On this week's show we're talking respect in health care: Who's got it, who wants it and who should have it. It only seems fair that we included a chiropractor in the line up. For many year, chiropractors in Canada have been fighting for credibility among physicians whose feet are planted firmly in the "randomized, double-blind, placebo-controlled" model of medicine and healing. In the past few years, chiropractors have gone a long way to validate scientifically the work they do. They've been making progress with patients, but with doctors....not so much.
Who cares about territorial skirmishes among health professionals? Well, it's patients who feel the brunt of this suspicion when their doctor reaches for a prescription pad instead of referring them to a chiropractor for a new approach.
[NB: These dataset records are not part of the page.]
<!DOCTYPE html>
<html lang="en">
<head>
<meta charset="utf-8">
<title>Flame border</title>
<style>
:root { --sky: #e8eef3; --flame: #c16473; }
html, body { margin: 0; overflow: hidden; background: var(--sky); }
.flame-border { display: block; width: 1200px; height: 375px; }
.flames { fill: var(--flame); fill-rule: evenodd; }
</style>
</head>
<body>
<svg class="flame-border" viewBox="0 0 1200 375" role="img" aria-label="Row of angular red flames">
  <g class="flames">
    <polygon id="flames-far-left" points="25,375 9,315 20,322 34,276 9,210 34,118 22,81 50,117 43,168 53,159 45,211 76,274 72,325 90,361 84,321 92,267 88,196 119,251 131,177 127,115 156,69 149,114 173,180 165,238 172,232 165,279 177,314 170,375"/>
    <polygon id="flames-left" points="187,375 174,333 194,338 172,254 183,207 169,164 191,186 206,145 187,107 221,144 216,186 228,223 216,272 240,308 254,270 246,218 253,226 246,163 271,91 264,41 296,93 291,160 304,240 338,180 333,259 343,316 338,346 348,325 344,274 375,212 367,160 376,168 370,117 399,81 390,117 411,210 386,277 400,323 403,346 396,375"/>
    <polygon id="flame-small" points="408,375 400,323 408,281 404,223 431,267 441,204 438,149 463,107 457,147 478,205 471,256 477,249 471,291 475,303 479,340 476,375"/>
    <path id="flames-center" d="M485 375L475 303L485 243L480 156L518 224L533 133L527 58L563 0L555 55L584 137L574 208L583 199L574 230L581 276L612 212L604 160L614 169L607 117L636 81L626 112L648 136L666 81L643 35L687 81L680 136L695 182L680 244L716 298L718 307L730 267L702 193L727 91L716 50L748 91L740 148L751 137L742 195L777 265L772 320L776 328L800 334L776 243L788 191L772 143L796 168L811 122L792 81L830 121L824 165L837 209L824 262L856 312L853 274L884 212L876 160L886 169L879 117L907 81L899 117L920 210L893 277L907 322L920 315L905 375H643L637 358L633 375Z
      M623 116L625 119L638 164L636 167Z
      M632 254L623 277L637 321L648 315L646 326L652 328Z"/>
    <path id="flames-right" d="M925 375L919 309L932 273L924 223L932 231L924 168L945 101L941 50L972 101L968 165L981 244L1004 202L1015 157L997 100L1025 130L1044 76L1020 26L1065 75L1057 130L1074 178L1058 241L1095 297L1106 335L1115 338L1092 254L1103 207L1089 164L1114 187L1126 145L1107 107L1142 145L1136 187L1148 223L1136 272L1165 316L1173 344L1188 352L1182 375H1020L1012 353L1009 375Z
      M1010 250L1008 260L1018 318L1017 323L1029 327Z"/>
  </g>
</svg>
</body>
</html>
There's a light at the end of the tunnel though. It's at St. Michael's Hospital in Toronto, where chiropractors and GP's now work side-by-side doing primary care. Dr. Deborah Kopansky-Giles is the chiropractic brains behind the program. She says it took a two year pilot study to gather enough evidence to satisfy hospital administrators and doctors that it was a good idea.
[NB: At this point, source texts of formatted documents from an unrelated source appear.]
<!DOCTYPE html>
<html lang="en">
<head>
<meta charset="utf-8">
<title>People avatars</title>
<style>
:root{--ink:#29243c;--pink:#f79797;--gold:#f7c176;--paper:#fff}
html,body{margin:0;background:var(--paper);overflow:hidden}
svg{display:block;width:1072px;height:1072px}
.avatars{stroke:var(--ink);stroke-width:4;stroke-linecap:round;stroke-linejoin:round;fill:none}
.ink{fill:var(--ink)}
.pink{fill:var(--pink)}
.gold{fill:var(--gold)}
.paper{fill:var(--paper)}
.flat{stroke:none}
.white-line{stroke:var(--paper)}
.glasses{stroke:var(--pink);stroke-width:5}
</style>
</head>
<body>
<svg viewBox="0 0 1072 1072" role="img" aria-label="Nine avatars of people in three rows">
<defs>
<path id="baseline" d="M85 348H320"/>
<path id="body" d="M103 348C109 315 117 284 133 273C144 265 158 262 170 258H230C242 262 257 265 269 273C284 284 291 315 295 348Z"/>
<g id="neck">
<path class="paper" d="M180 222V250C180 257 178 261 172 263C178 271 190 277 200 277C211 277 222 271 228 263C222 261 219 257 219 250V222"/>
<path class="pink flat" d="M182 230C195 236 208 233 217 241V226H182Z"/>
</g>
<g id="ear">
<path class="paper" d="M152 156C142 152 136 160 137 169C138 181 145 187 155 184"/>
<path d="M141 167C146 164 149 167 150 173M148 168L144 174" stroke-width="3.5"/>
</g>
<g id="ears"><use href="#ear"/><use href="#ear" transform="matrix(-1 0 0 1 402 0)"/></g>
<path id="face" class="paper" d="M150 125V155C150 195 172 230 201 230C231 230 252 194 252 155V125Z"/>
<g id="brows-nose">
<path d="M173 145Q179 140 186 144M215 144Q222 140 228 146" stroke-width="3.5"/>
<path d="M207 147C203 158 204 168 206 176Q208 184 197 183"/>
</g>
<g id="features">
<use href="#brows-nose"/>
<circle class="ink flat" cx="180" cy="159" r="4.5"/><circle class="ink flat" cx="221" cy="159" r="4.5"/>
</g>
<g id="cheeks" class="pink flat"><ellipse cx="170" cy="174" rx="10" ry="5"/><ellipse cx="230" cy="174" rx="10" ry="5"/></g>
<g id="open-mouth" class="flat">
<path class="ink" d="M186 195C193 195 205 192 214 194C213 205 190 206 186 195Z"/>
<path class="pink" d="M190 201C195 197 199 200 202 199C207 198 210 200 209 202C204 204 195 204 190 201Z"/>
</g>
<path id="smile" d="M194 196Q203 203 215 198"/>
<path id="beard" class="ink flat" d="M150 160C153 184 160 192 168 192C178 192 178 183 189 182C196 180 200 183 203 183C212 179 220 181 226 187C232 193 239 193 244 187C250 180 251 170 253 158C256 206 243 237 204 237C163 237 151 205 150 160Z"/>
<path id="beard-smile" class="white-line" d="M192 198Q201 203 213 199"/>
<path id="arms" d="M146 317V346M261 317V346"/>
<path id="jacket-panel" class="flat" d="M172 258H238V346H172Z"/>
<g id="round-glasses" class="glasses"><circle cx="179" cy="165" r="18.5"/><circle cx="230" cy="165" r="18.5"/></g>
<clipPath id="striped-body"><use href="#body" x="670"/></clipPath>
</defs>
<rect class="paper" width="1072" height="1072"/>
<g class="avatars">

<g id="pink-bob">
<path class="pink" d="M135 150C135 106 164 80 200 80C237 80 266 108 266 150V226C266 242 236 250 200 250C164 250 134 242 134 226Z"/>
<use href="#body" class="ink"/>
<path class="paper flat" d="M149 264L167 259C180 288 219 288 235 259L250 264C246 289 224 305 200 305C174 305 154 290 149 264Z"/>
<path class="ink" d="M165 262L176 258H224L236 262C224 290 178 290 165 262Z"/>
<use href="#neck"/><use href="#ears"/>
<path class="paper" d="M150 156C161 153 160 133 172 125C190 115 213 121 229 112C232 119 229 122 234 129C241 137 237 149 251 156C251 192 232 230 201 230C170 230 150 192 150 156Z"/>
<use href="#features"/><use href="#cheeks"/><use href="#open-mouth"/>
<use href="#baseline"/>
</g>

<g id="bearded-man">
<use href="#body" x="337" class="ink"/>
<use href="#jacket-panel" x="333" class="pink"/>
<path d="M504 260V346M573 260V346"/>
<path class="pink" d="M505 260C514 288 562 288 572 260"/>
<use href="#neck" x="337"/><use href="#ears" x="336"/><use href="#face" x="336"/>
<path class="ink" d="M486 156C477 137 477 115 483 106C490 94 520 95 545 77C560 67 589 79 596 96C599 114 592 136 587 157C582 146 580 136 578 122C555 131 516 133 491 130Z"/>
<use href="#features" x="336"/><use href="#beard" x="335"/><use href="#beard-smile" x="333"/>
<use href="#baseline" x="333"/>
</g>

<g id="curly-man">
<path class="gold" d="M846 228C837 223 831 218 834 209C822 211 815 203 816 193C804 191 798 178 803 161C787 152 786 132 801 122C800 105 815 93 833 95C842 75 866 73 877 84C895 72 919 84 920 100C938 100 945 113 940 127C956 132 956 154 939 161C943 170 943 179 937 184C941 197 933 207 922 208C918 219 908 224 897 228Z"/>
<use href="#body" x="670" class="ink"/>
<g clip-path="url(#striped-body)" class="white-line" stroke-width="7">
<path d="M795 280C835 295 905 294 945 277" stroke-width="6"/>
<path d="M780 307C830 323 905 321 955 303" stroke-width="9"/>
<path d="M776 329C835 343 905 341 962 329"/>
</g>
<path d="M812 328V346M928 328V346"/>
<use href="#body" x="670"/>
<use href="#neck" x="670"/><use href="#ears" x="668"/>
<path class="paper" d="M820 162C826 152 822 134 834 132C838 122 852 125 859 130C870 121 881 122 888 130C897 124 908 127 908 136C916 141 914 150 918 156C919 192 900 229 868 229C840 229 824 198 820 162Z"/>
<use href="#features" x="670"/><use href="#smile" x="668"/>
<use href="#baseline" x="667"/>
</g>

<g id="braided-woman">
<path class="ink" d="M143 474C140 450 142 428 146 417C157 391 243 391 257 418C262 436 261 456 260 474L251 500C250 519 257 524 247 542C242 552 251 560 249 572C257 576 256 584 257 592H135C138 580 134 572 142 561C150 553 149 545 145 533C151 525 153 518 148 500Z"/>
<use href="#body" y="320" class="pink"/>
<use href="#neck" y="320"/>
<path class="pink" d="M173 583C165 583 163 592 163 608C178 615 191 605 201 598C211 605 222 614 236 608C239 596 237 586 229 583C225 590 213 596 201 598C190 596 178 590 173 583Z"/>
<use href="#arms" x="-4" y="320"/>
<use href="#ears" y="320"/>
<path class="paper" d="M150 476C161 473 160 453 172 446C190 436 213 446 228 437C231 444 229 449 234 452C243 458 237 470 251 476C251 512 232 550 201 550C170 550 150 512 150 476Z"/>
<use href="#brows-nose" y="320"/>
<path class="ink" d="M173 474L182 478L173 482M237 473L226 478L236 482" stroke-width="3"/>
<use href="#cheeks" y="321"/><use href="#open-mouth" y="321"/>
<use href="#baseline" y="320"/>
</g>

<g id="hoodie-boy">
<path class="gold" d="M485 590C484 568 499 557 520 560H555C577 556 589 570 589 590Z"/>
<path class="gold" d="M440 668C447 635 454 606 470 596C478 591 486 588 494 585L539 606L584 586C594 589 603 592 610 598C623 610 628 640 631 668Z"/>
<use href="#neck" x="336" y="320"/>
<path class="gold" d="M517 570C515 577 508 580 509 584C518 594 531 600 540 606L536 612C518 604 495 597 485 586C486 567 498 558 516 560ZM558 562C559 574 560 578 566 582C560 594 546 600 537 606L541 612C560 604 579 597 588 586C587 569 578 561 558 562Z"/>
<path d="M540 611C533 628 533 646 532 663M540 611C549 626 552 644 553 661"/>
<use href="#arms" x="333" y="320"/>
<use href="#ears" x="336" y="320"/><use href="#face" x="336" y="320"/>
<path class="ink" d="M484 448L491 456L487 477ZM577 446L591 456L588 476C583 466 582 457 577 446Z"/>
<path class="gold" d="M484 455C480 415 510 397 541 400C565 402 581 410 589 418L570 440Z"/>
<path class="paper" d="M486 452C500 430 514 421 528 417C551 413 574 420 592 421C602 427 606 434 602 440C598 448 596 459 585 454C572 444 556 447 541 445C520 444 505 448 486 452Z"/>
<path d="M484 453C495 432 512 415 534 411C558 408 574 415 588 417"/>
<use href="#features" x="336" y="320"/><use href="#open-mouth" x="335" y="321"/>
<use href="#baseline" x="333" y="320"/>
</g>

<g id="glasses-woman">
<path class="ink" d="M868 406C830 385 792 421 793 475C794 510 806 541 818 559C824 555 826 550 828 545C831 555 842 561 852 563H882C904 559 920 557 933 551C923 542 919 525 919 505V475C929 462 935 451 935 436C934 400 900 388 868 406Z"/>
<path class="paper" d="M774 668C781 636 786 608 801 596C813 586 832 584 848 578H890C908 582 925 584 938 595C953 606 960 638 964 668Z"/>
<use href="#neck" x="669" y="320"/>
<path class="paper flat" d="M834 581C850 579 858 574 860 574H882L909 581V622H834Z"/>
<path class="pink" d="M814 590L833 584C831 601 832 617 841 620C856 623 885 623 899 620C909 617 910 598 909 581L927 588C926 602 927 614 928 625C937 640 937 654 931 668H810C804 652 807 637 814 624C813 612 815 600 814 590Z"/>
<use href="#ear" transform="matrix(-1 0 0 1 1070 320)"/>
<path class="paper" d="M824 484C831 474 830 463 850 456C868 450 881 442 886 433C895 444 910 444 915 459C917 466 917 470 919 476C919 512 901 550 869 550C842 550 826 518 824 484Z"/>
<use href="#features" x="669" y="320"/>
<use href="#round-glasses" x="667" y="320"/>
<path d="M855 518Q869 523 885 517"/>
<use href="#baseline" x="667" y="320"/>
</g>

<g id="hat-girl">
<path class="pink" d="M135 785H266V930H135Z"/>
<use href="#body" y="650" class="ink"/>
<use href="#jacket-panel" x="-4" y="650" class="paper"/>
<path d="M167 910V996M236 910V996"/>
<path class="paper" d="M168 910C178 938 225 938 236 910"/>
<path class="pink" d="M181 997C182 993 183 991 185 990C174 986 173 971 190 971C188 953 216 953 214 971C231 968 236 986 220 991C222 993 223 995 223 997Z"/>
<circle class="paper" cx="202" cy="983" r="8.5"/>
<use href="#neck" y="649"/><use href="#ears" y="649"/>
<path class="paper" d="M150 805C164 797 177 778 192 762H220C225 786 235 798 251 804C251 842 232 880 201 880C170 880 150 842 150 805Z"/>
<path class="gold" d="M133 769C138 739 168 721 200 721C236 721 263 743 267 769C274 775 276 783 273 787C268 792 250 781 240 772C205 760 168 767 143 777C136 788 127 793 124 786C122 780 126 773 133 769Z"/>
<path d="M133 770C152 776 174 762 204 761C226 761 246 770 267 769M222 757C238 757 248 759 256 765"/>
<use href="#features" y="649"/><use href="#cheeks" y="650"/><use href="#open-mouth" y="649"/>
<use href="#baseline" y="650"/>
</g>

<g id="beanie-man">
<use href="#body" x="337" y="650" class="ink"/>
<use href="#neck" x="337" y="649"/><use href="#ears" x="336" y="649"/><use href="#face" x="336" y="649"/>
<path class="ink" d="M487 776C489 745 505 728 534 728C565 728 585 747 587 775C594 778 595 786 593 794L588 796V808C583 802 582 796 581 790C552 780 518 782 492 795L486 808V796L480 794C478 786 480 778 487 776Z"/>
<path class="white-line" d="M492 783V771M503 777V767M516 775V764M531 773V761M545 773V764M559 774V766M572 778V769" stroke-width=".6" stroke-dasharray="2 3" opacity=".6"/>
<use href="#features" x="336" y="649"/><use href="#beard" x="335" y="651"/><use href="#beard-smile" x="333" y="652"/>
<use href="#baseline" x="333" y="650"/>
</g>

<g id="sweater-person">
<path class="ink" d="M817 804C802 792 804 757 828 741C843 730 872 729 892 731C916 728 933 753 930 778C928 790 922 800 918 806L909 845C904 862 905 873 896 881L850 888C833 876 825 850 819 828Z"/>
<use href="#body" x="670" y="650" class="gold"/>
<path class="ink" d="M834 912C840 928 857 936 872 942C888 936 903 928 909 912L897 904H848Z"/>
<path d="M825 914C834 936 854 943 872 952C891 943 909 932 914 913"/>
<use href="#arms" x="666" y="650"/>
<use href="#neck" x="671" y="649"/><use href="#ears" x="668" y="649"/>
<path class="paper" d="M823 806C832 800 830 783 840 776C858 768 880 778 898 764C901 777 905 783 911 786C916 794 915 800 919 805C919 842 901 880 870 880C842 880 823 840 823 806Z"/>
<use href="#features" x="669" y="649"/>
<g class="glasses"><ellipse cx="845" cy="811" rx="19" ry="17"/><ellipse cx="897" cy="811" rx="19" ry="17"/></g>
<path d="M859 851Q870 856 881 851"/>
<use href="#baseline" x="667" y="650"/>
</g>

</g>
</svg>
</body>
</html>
We talked to her about her experience trying to gain respect among physicians and create a sea change in practice in the process. Here what she had to say: